Every entry must be duplicated word for word.

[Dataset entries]

--------------------

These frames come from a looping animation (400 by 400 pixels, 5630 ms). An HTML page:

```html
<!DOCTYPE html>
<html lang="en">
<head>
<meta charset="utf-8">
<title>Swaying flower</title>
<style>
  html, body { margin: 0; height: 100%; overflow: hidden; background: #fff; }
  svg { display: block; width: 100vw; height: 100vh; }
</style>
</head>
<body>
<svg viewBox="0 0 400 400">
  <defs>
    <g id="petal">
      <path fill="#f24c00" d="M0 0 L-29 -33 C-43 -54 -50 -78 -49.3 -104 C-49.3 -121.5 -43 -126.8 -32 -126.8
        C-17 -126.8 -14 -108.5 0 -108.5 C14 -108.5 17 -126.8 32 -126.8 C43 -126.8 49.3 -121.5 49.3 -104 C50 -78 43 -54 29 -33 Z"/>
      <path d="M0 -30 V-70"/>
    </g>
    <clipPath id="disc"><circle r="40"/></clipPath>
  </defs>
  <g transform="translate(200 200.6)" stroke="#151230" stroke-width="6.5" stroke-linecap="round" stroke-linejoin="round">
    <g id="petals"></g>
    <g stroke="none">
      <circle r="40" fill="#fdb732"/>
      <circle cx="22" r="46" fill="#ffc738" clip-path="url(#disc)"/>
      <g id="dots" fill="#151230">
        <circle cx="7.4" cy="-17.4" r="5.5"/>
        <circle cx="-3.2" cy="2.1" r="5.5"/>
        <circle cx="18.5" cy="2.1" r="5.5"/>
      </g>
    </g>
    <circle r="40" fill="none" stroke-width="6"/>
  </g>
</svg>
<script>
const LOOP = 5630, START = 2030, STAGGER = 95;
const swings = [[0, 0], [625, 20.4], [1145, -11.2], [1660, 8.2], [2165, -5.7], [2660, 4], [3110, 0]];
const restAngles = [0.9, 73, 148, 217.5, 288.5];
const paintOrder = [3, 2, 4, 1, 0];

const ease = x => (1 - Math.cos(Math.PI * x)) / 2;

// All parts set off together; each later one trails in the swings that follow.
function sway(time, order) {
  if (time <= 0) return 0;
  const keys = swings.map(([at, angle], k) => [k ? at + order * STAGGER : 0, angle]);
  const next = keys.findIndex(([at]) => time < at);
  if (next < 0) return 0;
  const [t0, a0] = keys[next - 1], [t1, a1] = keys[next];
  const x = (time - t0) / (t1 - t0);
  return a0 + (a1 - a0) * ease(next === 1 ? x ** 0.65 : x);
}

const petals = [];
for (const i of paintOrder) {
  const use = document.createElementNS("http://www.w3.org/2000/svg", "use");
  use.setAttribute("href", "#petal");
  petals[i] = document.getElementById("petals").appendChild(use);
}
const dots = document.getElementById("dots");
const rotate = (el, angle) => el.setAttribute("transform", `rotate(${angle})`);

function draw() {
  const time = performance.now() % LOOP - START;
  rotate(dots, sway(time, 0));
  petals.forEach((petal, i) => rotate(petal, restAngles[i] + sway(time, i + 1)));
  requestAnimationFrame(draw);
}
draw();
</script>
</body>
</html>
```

--------------------

### Response to the task
These frames come from a looping animation (400 by 400 pixels, 5630 ms). An HTML page:

```html
<!DOCTYPE html>
<html lang="en">
<head>
<meta charset="utf-8">
<title>Swaying flower</title>
<style>
  html, body { margin: 0; height: 100%; overflow: hidden; background: #fff; }
  svg { display: block; width: 100vw; height: 100vh; }
</style>
</head>
<body>
<svg viewBox="0 0 400 400">
  <defs>
    <g id="petal">
      <path fill="#f24c00" d="M0 0 L-29 -33 C-43 -54 -50 -78 -49.3 -104 C-49.3 -121.5 -43 -126.8 -32 -126.8
        C-17 -126.8 -14 -108.5 0 -108.5 C14 -108.5 17 -126.8 32 -126.8 C43 -126.8 49.3 -121.5 49.3 -104 C50 -78 43 -54 29 -33 Z"/>
      <path d="M0 -30 V-70"/>
    </g>
    <clipPath id="disc"><circle r="40"/></clipPath>
  </defs>
  <g transform="translate(200 200.6)" stroke="#151230" stroke-width="6.5" stroke-linecap="round" stroke-linejoin="round">
    <g id="petals"></g>
    <g stroke="none">
      <circle r="40" fill="#fdb732"/>
      <circle cx="22" r="46" fill="#ffc738" clip-path="url(#disc)"/>
      <g id="dots" fill="#151230">
        <circle cx="7.4" cy="-17.4" r="5.5"/>
        <circle cx="-3.2" cy="2.1" r="5.5"/>
        <circle cx="18.5" cy="2.1" r="5.5"/>
      </g>
    </g>
    <circle r="40" fill="none" stroke-width="6"/>
  </g>
</svg>
<script>
const LOOP = 5630, START = 2030, STAGGER = 95;
const swings = [[0, 0], [625, 20.4], [1145, -11.2], [1660, 8.2], [2165, -5.7], [2660, 4], [3110, 0]];
const restAngles = [0.9, 73, 148, 217.5, 288.5];
const paintOrder = [3, 2, 4, 1, 0];

const ease = x => (1 - Math.cos(Math.PI * x)) / 2;

// All parts set off together; each later one trails in the swings that follow.
function sway(time, order) {
  if (time <= 0) return 0;
  const keys = swings.map(([at, angle], k) => [k ? at + order * STAGGER : 0, angle]);
  const next = keys.findIndex(([at]) => time < at);
  if (next < 0) return 0;
  const [t0, a0] = keys[next - 1], [t1, a1] = keys[next];
  const x = (time - t0) / (t1 - t0);
  return a0 + (a1 - a0) * ease(next === 1 ? x ** 0.65 : x);
}

const petals = [];
for (const i of paintOrder) {
  const use = document.createElementNS("http://www.w3.org/2000/svg", "use");
  use.setAttribute("href", "#petal");
  petals[i] = document.getElementById("petals").appendChild(use);
}
const dots = document.getElementById("dots");
const rotate = (el, angle) => el.setAttribute("transform", `rotate(${angle})`);

function draw() {
  const time = performance.now() % LOOP - START;
  rotate(dots, sway(time, 0));
  petals.forEach((petal, i) => rotate(petal, restAngles[i] + sway(time, i + 1)));
  requestAnimationFrame(draw);
}
draw();
</script>
</body>
</html>
```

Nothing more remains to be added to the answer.